Cyber ranges were initially developed for government entities looking to better train their workforce with new skills and techniques. Cyber ranges provide representations of actual networks, systems, and tools for novice and seasoned cyber professionals to safely train in virtual environments without compromising the safety and security of their own networks.
Today, cyber ranges are known to effectively train the cyber workforce across industries. As technology advances, ranges gain in their training scope and potential. The National Initiative for Cybersecurity Education reports cyber ranges provide:
- Performance-based learning and assessment
- A simulated environment where teams can work together to improve teamwork and team capabilities
- Real-time feedback
- Simulate on-the-job experience
- An environment where new ideas can be tested and teams and work to solve complex cyber problems
In order to upskill cybersecurity professionals, commercial, academic, and government institutions have to gracefully fuse the technicalities of the field with the strategic thinking and problem-solving “soft skills” required to defeat sophisticated attacks. Cyber ranges can help do that.
Currently, cyber ranges come in two forms: Bare environments without pre-programmed content; or prescriptive content that may or may not be relevant to a user’s industry. Either form limits the learner’s ability to develop many skill sets, not just what their work role requires.
Six Components of Modern Cyber Ranges
Modern cyber ranges need realistic, industry-relevant content to help trainees practice offense and defense and governance activities in emulated networks. Further cyber ranges need to allow learners to use their own tools and emulated network traffic in order to expand the realism of the training exercise. By using tools in safe replicated networks, learners will have a better understanding of how to address a threat when the real-life scenario hits.
We also know that cybersecurity attacks require teams to combat them, not just one or two individuals. So, in addition to individual training, cyber ranges should also allow for team training and engagement for professionals to learn from one another and gain a bigger picture understanding of what it REALLY takes to stop evolving threats.
With advances in Artificial Intelligence (AI), we know cyber ranges can now support such technology. In the case of our own Project AresÒ, we are able to leverage AI and machine learning to gather user data and activity happening in the platform. As more users play Project Ares, patterns in the data reveal commonalities and anomalies of how missions are completed with minimal human intervention. Those patterns are used to inform the recommendations of an in-game advisor with “chat bot-esque” features available for users to contact if help is needed on a certain activity or level. Further, layering AI and machine learning gives cyber professionals better predictive capabilities and, according to Microsoft, even “improve the efficacy of cybersecurity, the detection of hackers, and even prevent attacks before they occur.”
With many studies touting the benefits of gamification in learning, it only makes sense that modern ranges come equipped with a gamified element. Project Ares has a series of mini-games, battle rooms, and missions that help engage users in task completion—all while learning new techniques and strategies for defeating modern-day attacks. The mini-games help explain cyber technical and/or operational fundamentals with the goal of providing fun and instructional ways to learn a new concept or stay current on perishable skills. The battle rooms are environments used for training and assessing an individual on a set of specific tasks based on current offensive and defensive tactics, techniques and procedures. The missions are used for training and assessing an individual or team on their practical application of knowledge, skills and abilities in order to solve a given cybersecurity problem set, each with its own unique set of mission orders, rules of engagement and objectives.

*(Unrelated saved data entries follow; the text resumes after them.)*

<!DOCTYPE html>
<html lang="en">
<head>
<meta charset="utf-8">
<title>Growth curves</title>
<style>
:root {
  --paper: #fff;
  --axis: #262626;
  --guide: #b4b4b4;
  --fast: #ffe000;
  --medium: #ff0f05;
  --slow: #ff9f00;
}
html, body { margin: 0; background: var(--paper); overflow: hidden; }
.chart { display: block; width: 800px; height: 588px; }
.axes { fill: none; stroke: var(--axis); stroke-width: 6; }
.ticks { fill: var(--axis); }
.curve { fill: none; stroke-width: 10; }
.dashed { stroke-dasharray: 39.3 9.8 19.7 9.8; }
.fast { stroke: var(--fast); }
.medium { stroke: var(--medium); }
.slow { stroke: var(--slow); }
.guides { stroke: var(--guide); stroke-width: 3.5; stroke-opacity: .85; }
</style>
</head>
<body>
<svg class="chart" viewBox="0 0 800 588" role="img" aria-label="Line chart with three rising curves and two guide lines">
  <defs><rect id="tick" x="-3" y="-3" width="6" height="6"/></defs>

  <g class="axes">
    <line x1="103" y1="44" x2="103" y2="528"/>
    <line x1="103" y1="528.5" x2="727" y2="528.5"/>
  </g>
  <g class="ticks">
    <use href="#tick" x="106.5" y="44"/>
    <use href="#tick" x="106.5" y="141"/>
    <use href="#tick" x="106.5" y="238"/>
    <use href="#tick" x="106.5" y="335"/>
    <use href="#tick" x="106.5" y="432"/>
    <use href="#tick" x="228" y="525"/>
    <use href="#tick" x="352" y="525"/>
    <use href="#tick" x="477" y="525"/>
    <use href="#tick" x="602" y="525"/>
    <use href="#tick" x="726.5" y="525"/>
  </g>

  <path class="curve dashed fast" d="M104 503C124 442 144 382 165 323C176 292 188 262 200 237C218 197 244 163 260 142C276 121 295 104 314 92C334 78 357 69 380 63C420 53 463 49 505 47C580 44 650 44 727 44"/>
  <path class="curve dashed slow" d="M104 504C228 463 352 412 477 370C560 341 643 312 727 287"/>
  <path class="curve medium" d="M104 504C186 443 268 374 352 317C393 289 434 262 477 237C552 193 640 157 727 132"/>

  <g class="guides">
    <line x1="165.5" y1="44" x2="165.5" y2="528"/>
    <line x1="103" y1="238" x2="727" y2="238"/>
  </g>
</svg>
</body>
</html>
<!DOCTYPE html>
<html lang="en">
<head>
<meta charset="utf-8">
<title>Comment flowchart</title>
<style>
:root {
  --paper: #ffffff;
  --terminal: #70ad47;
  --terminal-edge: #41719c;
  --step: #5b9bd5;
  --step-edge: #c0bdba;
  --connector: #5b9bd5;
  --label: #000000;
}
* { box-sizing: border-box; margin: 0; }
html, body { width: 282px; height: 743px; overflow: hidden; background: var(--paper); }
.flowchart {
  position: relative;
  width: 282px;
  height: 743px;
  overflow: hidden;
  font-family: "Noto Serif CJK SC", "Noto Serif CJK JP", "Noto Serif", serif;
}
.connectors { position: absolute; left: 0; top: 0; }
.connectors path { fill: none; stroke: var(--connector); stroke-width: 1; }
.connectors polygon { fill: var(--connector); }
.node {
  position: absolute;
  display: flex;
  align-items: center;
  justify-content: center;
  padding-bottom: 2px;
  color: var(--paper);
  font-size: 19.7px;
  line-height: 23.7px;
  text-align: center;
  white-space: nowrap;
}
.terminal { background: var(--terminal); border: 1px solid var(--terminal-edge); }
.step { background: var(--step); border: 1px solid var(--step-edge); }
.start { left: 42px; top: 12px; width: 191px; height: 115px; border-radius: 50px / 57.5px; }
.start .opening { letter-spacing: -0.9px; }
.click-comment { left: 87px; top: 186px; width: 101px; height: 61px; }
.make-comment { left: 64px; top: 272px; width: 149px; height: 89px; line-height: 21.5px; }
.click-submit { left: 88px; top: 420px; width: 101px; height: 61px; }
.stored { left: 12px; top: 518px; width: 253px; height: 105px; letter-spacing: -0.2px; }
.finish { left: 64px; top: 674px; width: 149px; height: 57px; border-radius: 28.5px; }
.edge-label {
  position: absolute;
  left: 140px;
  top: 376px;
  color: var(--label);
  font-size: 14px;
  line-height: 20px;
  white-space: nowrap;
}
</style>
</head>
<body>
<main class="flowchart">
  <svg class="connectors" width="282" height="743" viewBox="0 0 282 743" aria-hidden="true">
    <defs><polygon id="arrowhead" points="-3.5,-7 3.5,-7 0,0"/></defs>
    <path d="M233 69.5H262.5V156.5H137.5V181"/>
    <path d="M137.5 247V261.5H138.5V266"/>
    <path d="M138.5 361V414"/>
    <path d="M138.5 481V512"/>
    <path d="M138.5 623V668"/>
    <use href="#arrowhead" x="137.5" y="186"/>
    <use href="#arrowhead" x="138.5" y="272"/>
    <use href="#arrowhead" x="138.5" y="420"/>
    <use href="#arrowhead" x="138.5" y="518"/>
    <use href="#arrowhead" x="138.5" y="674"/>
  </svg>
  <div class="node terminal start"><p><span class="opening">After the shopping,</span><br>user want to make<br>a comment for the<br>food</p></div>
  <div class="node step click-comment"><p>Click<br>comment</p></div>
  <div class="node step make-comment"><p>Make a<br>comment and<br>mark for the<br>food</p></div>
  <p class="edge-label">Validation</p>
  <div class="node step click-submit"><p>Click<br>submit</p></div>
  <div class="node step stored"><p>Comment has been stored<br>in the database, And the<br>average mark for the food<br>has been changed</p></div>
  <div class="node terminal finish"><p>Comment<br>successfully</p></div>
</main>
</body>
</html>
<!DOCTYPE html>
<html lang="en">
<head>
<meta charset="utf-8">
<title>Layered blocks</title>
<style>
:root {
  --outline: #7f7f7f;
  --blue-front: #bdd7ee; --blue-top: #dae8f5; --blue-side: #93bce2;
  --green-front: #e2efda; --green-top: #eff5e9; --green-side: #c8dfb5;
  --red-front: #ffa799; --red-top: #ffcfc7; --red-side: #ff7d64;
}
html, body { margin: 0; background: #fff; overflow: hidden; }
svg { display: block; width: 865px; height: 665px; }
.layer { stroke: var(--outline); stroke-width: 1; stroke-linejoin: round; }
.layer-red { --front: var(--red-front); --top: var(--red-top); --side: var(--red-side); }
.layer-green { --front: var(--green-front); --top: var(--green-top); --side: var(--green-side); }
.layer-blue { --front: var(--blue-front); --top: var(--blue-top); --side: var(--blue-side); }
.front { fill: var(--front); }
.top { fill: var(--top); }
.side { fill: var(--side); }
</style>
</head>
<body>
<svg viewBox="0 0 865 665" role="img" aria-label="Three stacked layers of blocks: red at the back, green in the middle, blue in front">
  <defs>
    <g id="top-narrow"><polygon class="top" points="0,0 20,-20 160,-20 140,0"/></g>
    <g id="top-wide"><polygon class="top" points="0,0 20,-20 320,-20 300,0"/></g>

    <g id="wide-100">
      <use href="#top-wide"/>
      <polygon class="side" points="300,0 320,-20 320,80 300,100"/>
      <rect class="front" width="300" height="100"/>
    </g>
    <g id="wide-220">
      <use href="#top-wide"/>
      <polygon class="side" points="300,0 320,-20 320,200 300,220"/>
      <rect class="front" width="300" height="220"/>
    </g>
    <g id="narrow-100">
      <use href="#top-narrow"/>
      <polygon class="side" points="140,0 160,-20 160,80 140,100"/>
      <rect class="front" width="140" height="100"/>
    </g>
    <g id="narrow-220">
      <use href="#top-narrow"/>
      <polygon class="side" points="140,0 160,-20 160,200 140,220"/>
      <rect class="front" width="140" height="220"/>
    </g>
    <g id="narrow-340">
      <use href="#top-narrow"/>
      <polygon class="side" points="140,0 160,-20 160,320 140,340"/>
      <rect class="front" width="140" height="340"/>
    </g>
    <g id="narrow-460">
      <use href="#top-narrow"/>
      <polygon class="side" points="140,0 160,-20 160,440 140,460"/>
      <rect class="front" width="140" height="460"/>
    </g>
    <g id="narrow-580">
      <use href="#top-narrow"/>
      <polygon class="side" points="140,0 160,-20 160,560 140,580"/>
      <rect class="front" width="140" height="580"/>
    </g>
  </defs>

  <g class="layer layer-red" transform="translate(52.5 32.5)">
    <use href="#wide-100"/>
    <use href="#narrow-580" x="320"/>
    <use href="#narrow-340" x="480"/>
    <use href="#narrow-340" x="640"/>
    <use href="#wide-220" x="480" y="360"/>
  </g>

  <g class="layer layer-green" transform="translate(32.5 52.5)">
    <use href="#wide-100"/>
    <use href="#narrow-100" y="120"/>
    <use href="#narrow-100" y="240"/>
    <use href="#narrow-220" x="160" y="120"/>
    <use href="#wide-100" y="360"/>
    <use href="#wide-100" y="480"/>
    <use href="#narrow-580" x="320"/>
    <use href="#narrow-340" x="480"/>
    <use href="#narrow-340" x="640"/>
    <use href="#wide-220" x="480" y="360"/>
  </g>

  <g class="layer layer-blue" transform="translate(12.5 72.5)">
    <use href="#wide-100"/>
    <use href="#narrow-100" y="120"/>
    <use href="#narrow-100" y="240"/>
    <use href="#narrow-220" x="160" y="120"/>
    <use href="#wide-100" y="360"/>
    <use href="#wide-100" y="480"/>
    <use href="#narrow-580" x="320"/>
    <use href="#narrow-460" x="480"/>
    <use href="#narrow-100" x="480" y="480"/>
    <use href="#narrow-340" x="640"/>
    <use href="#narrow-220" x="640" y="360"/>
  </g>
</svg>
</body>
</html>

There is a lot of sensitive data that can be housed in a cyber range so security is the final piece to comprising a modern cyber range. The cloud is quickly recognized as one of the most secure spaces to house network components (and physical infrastructure). To ensure the cyber ranges are operating quickly with the latest updates and to increase visibility of how users are engaging in the cyber ranges across the company, security in the cloud is the latest and greatest approach for users training in test environments.
There you have it. The next generation cyber range should have:
- Industry-relevant content
- Emulated network capabilities
- Single and multi-player engagement
- AI and machine learning
We are proud to have pioneered such a next generation cyber range manifest in many of our platforms including (as mentioned above), Project Ares®, and CyRaaSTM. We hope this post helped you understand the true potential of cyber ranges and how they are evolving today to automate and augment the cyber workforce.